### Goal of the exercise
The listing below should be reproduced exactly, with the pictures omitted.

### Source information
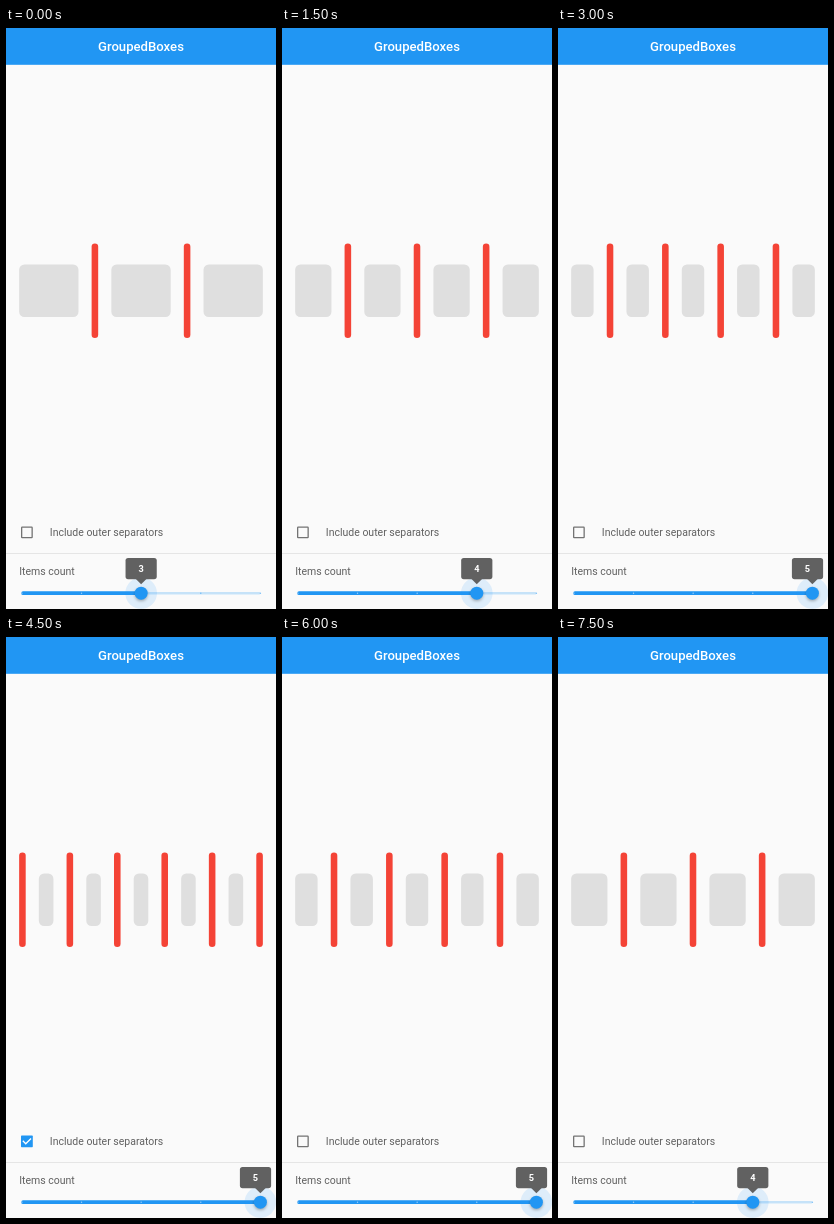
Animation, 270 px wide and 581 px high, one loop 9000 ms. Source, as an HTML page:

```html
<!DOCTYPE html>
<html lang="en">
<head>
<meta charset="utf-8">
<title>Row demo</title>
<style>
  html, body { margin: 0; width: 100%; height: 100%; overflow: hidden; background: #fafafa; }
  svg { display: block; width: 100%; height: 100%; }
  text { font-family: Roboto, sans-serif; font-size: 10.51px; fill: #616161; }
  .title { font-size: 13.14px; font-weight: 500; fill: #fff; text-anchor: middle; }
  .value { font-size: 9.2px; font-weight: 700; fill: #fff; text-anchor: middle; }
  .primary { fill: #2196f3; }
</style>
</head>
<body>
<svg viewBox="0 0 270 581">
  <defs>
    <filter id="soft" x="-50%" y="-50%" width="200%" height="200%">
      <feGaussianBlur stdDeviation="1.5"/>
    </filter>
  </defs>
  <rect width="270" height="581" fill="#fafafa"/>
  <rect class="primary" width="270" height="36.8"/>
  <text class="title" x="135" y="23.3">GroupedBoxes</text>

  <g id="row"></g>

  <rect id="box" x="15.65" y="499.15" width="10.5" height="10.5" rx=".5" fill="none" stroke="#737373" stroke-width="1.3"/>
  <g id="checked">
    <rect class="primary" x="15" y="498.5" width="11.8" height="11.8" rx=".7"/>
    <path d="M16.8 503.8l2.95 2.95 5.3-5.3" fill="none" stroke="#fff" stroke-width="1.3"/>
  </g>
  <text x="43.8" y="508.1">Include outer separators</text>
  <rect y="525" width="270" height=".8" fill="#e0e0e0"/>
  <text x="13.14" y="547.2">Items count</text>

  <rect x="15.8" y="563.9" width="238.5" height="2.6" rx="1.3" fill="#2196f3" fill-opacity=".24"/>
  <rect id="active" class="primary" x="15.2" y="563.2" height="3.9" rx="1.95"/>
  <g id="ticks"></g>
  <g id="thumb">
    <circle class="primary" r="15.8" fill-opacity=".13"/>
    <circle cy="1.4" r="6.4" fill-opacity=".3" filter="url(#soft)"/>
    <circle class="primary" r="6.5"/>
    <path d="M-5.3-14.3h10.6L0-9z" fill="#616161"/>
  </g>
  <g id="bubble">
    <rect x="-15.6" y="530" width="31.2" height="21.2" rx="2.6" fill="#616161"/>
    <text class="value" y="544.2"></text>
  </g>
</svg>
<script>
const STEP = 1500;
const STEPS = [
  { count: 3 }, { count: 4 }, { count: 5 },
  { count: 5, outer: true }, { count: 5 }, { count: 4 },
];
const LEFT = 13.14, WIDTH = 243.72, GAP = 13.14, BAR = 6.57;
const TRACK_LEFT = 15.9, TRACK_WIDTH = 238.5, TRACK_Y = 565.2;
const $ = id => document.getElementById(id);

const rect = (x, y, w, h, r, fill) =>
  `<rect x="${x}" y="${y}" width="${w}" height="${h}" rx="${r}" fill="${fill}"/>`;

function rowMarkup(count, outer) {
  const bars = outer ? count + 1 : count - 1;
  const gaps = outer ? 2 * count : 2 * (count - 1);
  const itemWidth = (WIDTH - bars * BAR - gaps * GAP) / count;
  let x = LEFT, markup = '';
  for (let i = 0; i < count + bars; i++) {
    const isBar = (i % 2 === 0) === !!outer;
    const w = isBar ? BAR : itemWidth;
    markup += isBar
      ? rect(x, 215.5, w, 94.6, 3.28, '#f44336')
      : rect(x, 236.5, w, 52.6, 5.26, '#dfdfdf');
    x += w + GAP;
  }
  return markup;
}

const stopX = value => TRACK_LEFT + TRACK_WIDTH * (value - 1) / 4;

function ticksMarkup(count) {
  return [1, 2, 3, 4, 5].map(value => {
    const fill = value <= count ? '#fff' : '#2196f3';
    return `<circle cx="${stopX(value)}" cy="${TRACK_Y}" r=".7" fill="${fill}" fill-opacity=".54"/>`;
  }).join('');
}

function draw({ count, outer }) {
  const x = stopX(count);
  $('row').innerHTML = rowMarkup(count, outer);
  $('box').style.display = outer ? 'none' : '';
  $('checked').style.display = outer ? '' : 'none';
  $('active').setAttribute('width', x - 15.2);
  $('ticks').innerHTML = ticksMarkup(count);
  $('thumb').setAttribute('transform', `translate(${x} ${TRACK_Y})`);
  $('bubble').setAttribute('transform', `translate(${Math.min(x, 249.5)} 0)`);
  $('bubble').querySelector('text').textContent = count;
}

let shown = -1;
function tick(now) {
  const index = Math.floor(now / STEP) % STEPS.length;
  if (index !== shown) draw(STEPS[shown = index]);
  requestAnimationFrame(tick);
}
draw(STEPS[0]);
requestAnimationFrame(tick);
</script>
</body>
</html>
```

### Exercise response
Animation, 270 px wide and 581 px high, one loop 9000 ms. Source, as an HTML page:

```html
<!DOCTYPE html>
<html lang="en">
<head>
<meta charset="utf-8">
<title>Row demo</title>
<style>
  html, body { margin: 0; width: 100%; height: 100%; overflow: hidden; background: #fafafa; }
  svg { display: block; width: 100%; height: 100%; }
  text { font-family: Roboto, sans-serif; font-size: 10.51px; fill: #616161; }
  .title { font-size: 13.14px; font-weight: 500; fill: #fff; text-anchor: middle; }
  .value { font-size: 9.2px; font-weight: 700; fill: #fff; text-anchor: middle; }
  .primary { fill: #2196f3; }
</style>
</head>
<body>
<svg viewBox="0 0 270 581">
  <defs>
    <filter id="soft" x="-50%" y="-50%" width="200%" height="200%">
      <feGaussianBlur stdDeviation="1.5"/>
    </filter>
  </defs>
  <rect width="270" height="581" fill="#fafafa"/>
  <rect class="primary" width="270" height="36.8"/>
  <text class="title" x="135" y="23.3">GroupedBoxes</text>

  <g id="row"></g>

  <rect id="box" x="15.65" y="499.15" width="10.5" height="10.5" rx=".5" fill="none" stroke="#737373" stroke-width="1.3"/>
  <g id="checked">
    <rect class="primary" x="15" y="498.5" width="11.8" height="11.8" rx=".7"/>
    <path d="M16.8 503.8l2.95 2.95 5.3-5.3" fill="none" stroke="#fff" stroke-width="1.3"/>
  </g>
  <text x="43.8" y="508.1">Include outer separators</text>
  <rect y="525" width="270" height=".8" fill="#e0e0e0"/>
  <text x="13.14" y="547.2">Items count</text>

  <rect x="15.8" y="563.9" width="238.5" height="2.6" rx="1.3" fill="#2196f3" fill-opacity=".24"/>
  <rect id="active" class="primary" x="15.2" y="563.2" height="3.9" rx="1.95"/>
  <g id="ticks"></g>
  <g id="thumb">
    <circle class="primary" r="15.8" fill-opacity=".13"/>
    <circle cy="1.4" r="6.4" fill-opacity=".3" filter="url(#soft)"/>
    <circle class="primary" r="6.5"/>
    <path d="M-5.3-14.3h10.6L0-9z" fill="#616161"/>
  </g>
  <g id="bubble">
    <rect x="-15.6" y="530" width="31.2" height="21.2" rx="2.6" fill="#616161"/>
    <text class="value" y="544.2"></text>
  </g>
</svg>
<script>
const STEP = 1500;
const STEPS = [
  { count: 3 }, { count: 4 }, { count: 5 },
  { count: 5, outer: true }, { count: 5 }, { count: 4 },
];
const LEFT = 13.14, WIDTH = 243.72, GAP = 13.14, BAR = 6.57;
const TRACK_LEFT = 15.9, TRACK_WIDTH = 238.5, TRACK_Y = 565.2;
const $ = id => document.getElementById(id);

const rect = (x, y, w, h, r, fill) =>
  `<rect x="${x}" y="${y}" width="${w}" height="${h}" rx="${r}" fill="${fill}"/>`;

function rowMarkup(count, outer) {
  const bars = outer ? count + 1 : count - 1;
  const gaps = outer ? 2 * count : 2 * (count - 1);
  const itemWidth = (WIDTH - bars * BAR - gaps * GAP) / count;
  let x = LEFT, markup = '';
  for (let i = 0; i < count + bars; i++) {
    const isBar = (i % 2 === 0) === !!outer;
    const w = isBar ? BAR : itemWidth;
    markup += isBar
      ? rect(x, 215.5, w, 94.6, 3.28, '#f44336')
      : rect(x, 236.5, w, 52.6, 5.26, '#dfdfdf');
    x += w + GAP;
  }
  return markup;
}

const stopX = value => TRACK_LEFT + TRACK_WIDTH * (value - 1) / 4;

function ticksMarkup(count) {
  return [1, 2, 3, 4, 5].map(value => {
    const fill = value <= count ? '#fff' : '#2196f3';
    return `<circle cx="${stopX(value)}" cy="${TRACK_Y}" r=".7" fill="${fill}" fill-opacity=".54"/>`;
  }).join('');
}

function draw({ count, outer }) {
  const x = stopX(count);
  $('row').innerHTML = rowMarkup(count, outer);
  $('box').style.display = outer ? 'none' : '';
  $('checked').style.display = outer ? '' : 'none';
  $('active').setAttribute('width', x - 15.2);
  $('ticks').innerHTML = ticksMarkup(count);
  $('thumb').setAttribute('transform', `translate(${x} ${TRACK_Y})`);
  $('bubble').setAttribute('transform', `translate(${Math.min(x, 249.5)} 0)`);
  $('bubble').querySelector('text').textContent = count;
}

let shown = -1;
function tick(now) {
  const index = Math.floor(now / STEP) % STEPS.length;
  if (index !== shown) draw(STEPS[shown = index]);
  requestAnimationFrame(tick);
}
draw(STEPS[0]);
requestAnimationFrame(tick);
</script>
</body>
</html>
```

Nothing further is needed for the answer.